Theory of Computation (Revision 2)
Delivery Mode: Grouped Study Online
Prerequisite: Students entering this course should have a strong background in discrete mathematics, data structures, and algorithms.
Students concerned they may not meet the prerequisites for this course are encouraged to contact the course coordinator before registering.
Faculty: Faculty of Science and Technology
Instructor: Dr. Dunwei (Grant) Wen
Computer Science 674 is an elective course in the "Theory Stream" of the MScIS program. Central to the theory of computation are the concepts of automata, formal languages, grammar, algorithms, computability, decidability, and complexity. Why study theory when the current focus of Computer Science (and all the more so for Information Systems) is on technology and the pragmatic areas of knowledge concerned with the development and management of computer information systems? The reasons are manifold. Theory provides a simple, elegant view of the complex machine that we call a computer. Theory possesses a high degree of permanence and stability, in contrast with the ever-changing paradigms of the technology, development, and management of computer systems. Further, parts of the theory have direct bearing on practice, such as Automata on circuit design, compiler design, and search algorithms; Formal Languages and Grammars on compiler design; and Complexity on cryptography and optimization problems in manufacturing, business, and management. Last, but not least, research-oriented students will make good use of the theory studied in this course.
The learning objectives of this course are to:
- introduce students to the mathematical foundations of computation including automata theory; the theory of formal languages and grammars; the notions of algorithm, decidability, complexity, and computability.
- enhance/develop students' ability to understand and conduct mathematical proofs for computation and algorithms.
After completing this course, students will be able to:
- analyse and design finite automata, pushdown automata, Turing machines, formal languages, and grammars.
- demonstrate their the understanding of key notions, such as algorithm, computability, decidability, and complexity through problem solving.
- prove the basic results of the Theory of Computation.
- state and explain the relevance of the Church-Turing thesis.
Unit 0: Formation of Preliminary Concepts
- Automata, computability, and complexity
- Mathematical tools
- Definitions, theorems, and proofs
- Types of proofs
Unit 1: Regular Languages
- Finite automata
- Regular expressions
- Nonregular languages
Unit 2: Context-Free Languages
- Context-free grammars
- Pushdown automata
- Non-context-free languages
Unit 3: The Church-Turing Thesis
- Turing machines
- Variants of Turing machines
- Definition of "algorithm"
Unit 4: Decidability
- Decidable languages
- The halting problem
Unit 5: Reducibility
- Undecidable problems in language theory
- A simple undecidable problem
- Mapping reducibility

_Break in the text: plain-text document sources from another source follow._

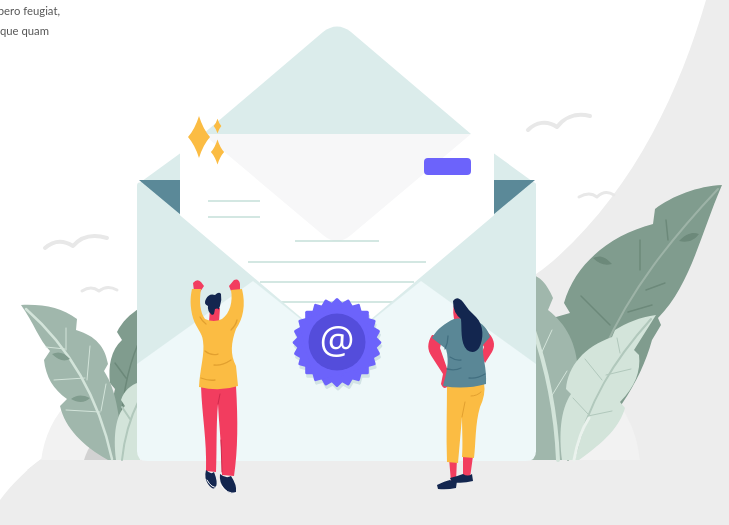
<!DOCTYPE html>
<html lang="en">
<head>
<meta charset="utf-8">
<title>Email newsletter illustration</title>
<style>
:root{--ground:#ededed;--hill:#f2f2f2;--flap:#dbeceb;--pocket:#eef8f9;--inside:#5b8998;--violet:#6c63fb;--violet-deep:#544ddb;--yellow:#fbbc43;--yellow-deep:#e2a02f;--red:#f23d5f;--red-deep:#cf2a4c;--navy:#13264f;--teal:#5a8796;--teal-deep:#426f80;--leaf-dark:#809c8e;--leaf-mid:#a0b7ac;--leaf-pale:#d3e4da;--rule:#c5dfd9;--text:#555}
html,body{margin:0;padding:0;overflow:hidden;background:#fff}
.hero{display:block;width:729px;height:525px}
.copy{font:11.3px Lato,"Open Sans",sans-serif;fill:var(--text);text-anchor:end}
.at{font:39px "Open Sans","Noto Sans",sans-serif;fill:#fff;text-anchor:middle}
.birds{fill:none;stroke:#e8e8e8;stroke-width:4;stroke-linecap:round;stroke-linejoin:round}
.rules{stroke:var(--rule);stroke-width:1.5}
.line{fill:none;stroke-linecap:round;stroke-linejoin:round}
</style>
</head>
<body>
<svg class="hero" viewBox="0 0 729 525" xmlns="http://www.w3.org/2000/svg">
<defs>
<rect id="seal-square" x="-31.8" y="-31.8" width="63.6" height="63.6" rx="1.5"/>
<g id="seal-edge">
<use href="#seal-square"/><use href="#seal-square" transform="rotate(15)"/><use href="#seal-square" transform="rotate(30)"/><use href="#seal-square" transform="rotate(45)"/><use href="#seal-square" transform="rotate(60)"/><use href="#seal-square" transform="rotate(75)"/>
</g>
<path id="sparkle" d="M0-21Q4-8 11 0Q4 8 0 21Q-4 8-11 0Q-4-8 0-21Z"/>
</defs>

<g id="background">
<rect width="729" height="525" fill="#fff"/>
<path fill="var(--ground)" d="M706 0C680 90 634 190 553 261C430 365 130 400 44 457C28 468 12 484 0 500V525H729V0Z"/>
<path fill="var(--hill)" d="M41 461C48 410 80 380 138 372H536C592 366 634 400 640 461Z"/>
<path fill="var(--ground)" d="M40 460H641V470H27Z"/>
</g>

<g id="intro-copy" class="copy">
<text x="60" y="15">libero feugiat,</text>
<text x="49" y="35">neque quam</text>
</g>

<g class="birds">
<path d="M45 248C53 241 62 239 73 246C79 239 90 233 107 238"/>
<path stroke-width="3" d="M82 291C88 287 94 287 99 291C104 287 110 286 117 290"/>
<path d="M528 130C536 122 547 120 557 127C563 119 574 112 590 116"/>
<path stroke-width="3" d="M579 197C586 193 592 193 597 197C602 192 608 191 614 195"/>
</g>

<g id="leaves-right">
<path fill="var(--leaf-dark)" d="M722 185C698 186 672 196 655 209L653 224C610 235 575 264 564 303L570 313L556 317C554 360 554 420 563 460H572C612 424 640 384 652 340L661 325L658 318C690 286 700 236 722 185Z"/>
<path class="line" stroke="#9db3a7" stroke-width="2" d="M718 189C672 238 630 290 604 350C590 385 578 420 568 460"/>
<path class="line" stroke="#6c897a" stroke-width="1.5" d="M668 240L666 220M640 270L640 240M610 325L581 296M646 290L665 283M628 312L652 305"/>
<path fill="#6c897a" d="M612 264C605 256 599 255 593 258C599 264 605 266 612 264ZM679 241C687 233 693 232 699 234C694 241 687 243 679 241Z"/>
<path fill="var(--leaf-mid)" d="M530 274C540 276 547 284 553 298L548 310C567 325 576 343 578 370L572 376C584 400 584 435 578 460H530Z"/>
<path class="line" stroke="var(--leaf-pale)" stroke-width="4" d="M532 325C546 365 556 410 558 460"/>
<path class="line" stroke="var(--leaf-pale)" d="M541 354L552 330M551 397L567 371"/>
<path fill="var(--leaf-pale)" d="M656 315C640 317 626 323 615 330L612 337C584 347 568 366 566 389L571 394C560 410 559 436 562 460H579C604 442 619 428 625 408L620 402C635 387 641 371 639 355L634 350Z"/>
<path class="line" stroke="#b1c8bc" stroke-width="2" d="M651 319C614 360 588 402 574 460"/>
<path class="line" stroke="#b1c8bc" d="M620 353L617 338M602 380L585 359M588 414L573 398M606 375L631 369M588 416L612 411"/>
<path class="line" stroke="#eaf2ed" stroke-width="3" d="M589 418C581 430 577 444 574 460"/>
</g>

<g id="leaves-left">
<path fill="#d2d2d2" d="M84 460C88 446 97 435 111 429L138 437V460Z"/>
<path fill="var(--leaf-dark)" d="M140 308C130 314 122 322 117 332L122 340C111 350 108 366 110 383L115 389C109 411 112 436 118 455H140Z"/>
<path class="line" stroke="#6c897a" stroke-width="1.5" d="M138 344C126 372 121 410 120 440M126 378L115 363"/>
<path fill="var(--leaf-mid)" d="M21 305C44 304 62 308 77 319L76 330C96 336 105 347 108 364L104 371C117 391 122 424 120 460H108C83 446 65 428 60 406L67 399C53 389 46 377 44 360L50 351C39 340 34 323 21 305Z"/>
<path class="line" stroke="var(--leaf-pale)" stroke-width="2.5" d="M26 309C68 346 98 395 112 459"/>
<path class="line" stroke="var(--leaf-pale)" d="M66 350L66 328M87 380L90 346M101 411L106 384M65 349L46 347M85 378L54 380M100 412L66 410"/>
<path fill="#809c8e" d="M70 359C64 352 58 351 52 354C58 360 64 362 70 359ZM90 398C82 394 76 395 71 399C78 403 85 403 90 398Z"/>
<path fill="var(--leaf-pale)" d="M140 382C130 385 124 391 121 400L125 406C116 415 113 435 116 460H140Z"/>
<path class="line" stroke="#b1c8bc" stroke-width="2" d="M139 400C129 420 124 440 122 460M130 419L122 407"/>
</g>

<g id="envelope">
<path fill="var(--flap)" d="M138 184L182 152H492L536 184V300H138Z"/>
<path fill="var(--inside)" d="M139 180H535L337 345Z"/>
<path fill="var(--flap)" d="M203 134L323 32Q337 21 351 32L471 134Z"/>
<g id="letter">
<path fill="#fff" d="M180 134H494V330H180Z"/>
<path fill="#f7f7f8" d="M203 134H471L351 235Q337 247 323 235Z"/>
<rect x="424" y="158" width="47" height="17" rx="4" fill="var(--violet)"/>
<path class="rules" d="M208 201H260M208 217H260M295 241H379M248 262H426M260 282H414M277 302H397"/>
</g>
<path fill="var(--flap)" d="M137 186Q137 180 143 184L337 348L531 184Q536 180 536 186V452H137Z"/>
<path fill="var(--pocket)" d="M137 364L253 281L323 337Q337 347 351 337L421 281L536 364V451Q536 461 526 461H147Q137 461 137 451Z"/>
</g>

<g id="sparkles" fill="var(--yellow)">
<use href="#sparkle" transform="translate(199 137)"/>
<use href="#sparkle" transform="translate(217.5 152) scale(.6)"/>
<use href="#sparkle" transform="translate(217.5 126) scale(.35)"/>
</g>

<g id="seal">
<use href="#seal-edge" transform="translate(338 346)" fill="#d2e3e5"/>
<use href="#seal-edge" transform="translate(337 342.5)" fill="var(--violet)"/>
<circle cx="337" cy="342" r="28.5" fill="var(--violet-deep)"/>
<text class="at" x="337" y="354">@</text>
</g>

<g id="man">
<path fill="var(--red)" d="M201 386H236C238 420 238 450 234 476L222 475C222 450 219 425 218 404C216 425 217 450 216 472L206 471C207 440 202 416 201 386Z"/>
<path class="line" stroke="var(--red-deep)" d="M218 404L220 394M221 440L222 472"/>
<path fill="var(--navy)" d="M206 470Q211 475 214 472Q218 482 216 487Q213 491 208 484Q204 478 206 470ZM220 474Q226 479 231 476Q237 485 236 492Q230 496 224 488Q219 482 220 474Z"/>
<path class="line" stroke="#fff" d="M207 480Q212 489 217 487M220 484Q227 495 236 493"/>
<path fill="var(--red)" d="M194 291L193 283Q197 278 201 282L204 286L200 292ZM231 291L229 286L234 280Q239 278 240 284L240 291ZM210 308H220L219 322H209Z"/>
<path fill="var(--yellow)" d="M192 289L201 289C199 302 200 312 205 319Q214 323 222 319C230 313 233 302 231 290L242 289C246 305 243 319 236 329C231 343 230 354 236 366L238 386Q220 392 199 387C200 368 205 354 203 341C202 332 196 328 193 318C190 307 190 298 192 289Z"/>
<path class="line" stroke="var(--yellow-deep)" stroke-width="1.3" d="M206 324Q202 321 200 317M231 330Q236 325 237 320M205 351Q211 356 218 354M231 360Q222 366 214 365M201 378Q209 381 215 380"/>
<path fill="var(--navy)" d="M206 299Q209 293 215 295Q219 291 221 294Q222 300 220 306Q218 313 212 315Q207 311 208 306Q203 304 206 299Z"/>
<path fill="var(--red)" d="M215 309Q219 307 219 312Q217 317 214 314Z"/>
</g>

<g id="woman">
<path fill="var(--red)" d="M449 458H457L456 482H451ZM463 456H473L470 478H463Z"/>
<path fill="var(--yellow)" d="M447 383H484Q486 394 480 407C475 424 476 442 474 458L462 457C463 445 462 430 462 417L458 463L447 462C446 435 447 410 447 383Z"/>
<path class="line" stroke="var(--yellow-deep)" d="M462 417L465 402M471 396Q477 396 481 392"/>
<path fill="var(--navy)" d="M437 485Q445 481 450 480Q454 483 457 481L456 488Q447 490 438 489ZM450 478Q458 476 463 474Q468 477 472 474L473 481Q462 484 452 482Z"/>
<path fill="var(--red)" d="M432 335C427 343 427 350 432 357L443 374L441 384Q444 391 448 386L450 377L440 348L443 336ZM486 331C494 337 496 345 492 352L485 363L481 355L484 347L479 338Z"/>
<path fill="var(--red)" d="M454 305Q460 302 465 306L467 322H455Q452 313 454 305Z"/>
<path fill="var(--teal)" d="M454 319Q464 317 473 320C483 323 488 329 490 337L483 345C482 357 487 367 486 384Q465 390 443 386C446 374 450 363 446 349L432 338C437 329 445 323 454 319Z"/>
<path class="line" stroke="var(--teal-deep)" stroke-width="1.3" d="M445 349Q448 343 448 336M447 369Q455 371 461 368M485 374Q477 379 469 378M450 357Q456 361 461 360"/>
<path fill="var(--navy)" d="M453 301Q457 295 463 302Q468 310 476 317C484 325 484 339 479 348Q474 355 467 350C460 343 462 328 461 319Q453 313 453 301Z"/>
</g>
</svg>
</body>
</html>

Unit 6: Advanced Topics in Computability
- The recursion theorem
- Decidability of logical theories
- Turing reducibility
- A definition of "information"
Unit 7: Time Complexity
- Measuring complexity
- The class P
- The class NP
- NP-complete problems
In order to receive credit for COMP 674, you must achieve a cumulative course grade of "C+" (66 percent) or better, and must achieve an average grade of at least 60 percent on the assignments, and at least 60 percent on the final examination.
|Assignment 1 (after Unit 2)||20%|
|Assignment 2 (after Unit 5)||20%|
|Assignment 3 (after Unit 7)||20%|
|Final Exam (2-day take-home)||40%|
Sipser, M. (2006). Introduction to the Theory of Computation (2nd ed.). Boston, MA: Thompson Course Technology.
The remaining learning materials are distributed in electronic format. At this time, these materials include:
- Units 1 to 7 of the Study Guide.
- A Study Plan listing the required course completion tasks in logical order.
- Detailed descriptions of the requirements for each Assignment.
Additional supporting materials of interest to students may occasionally be made available electronically via the course website and conference.
Special Course Features
IS courses at Athabasca University require that students use computer-mediated communications. We expect students to have access to a computer with connection to the Internet.
Workload for Students in COMP 674
Students can expect to spend a weekly total of 5 to 25 hours on course work--depending on their level of mathematical maturity.
Students registered in this course will NOT be allowed to apply for a course extension due to the nature of the course activities.
Athabasca University reserves the right to amend course outlines occasionally and without notice. Courses offered by other delivery methods may vary from their individualized-study counterparts.
Opened in Revision 2, April 18, 2012.
Updated July 15 2016 by Student & Academic Services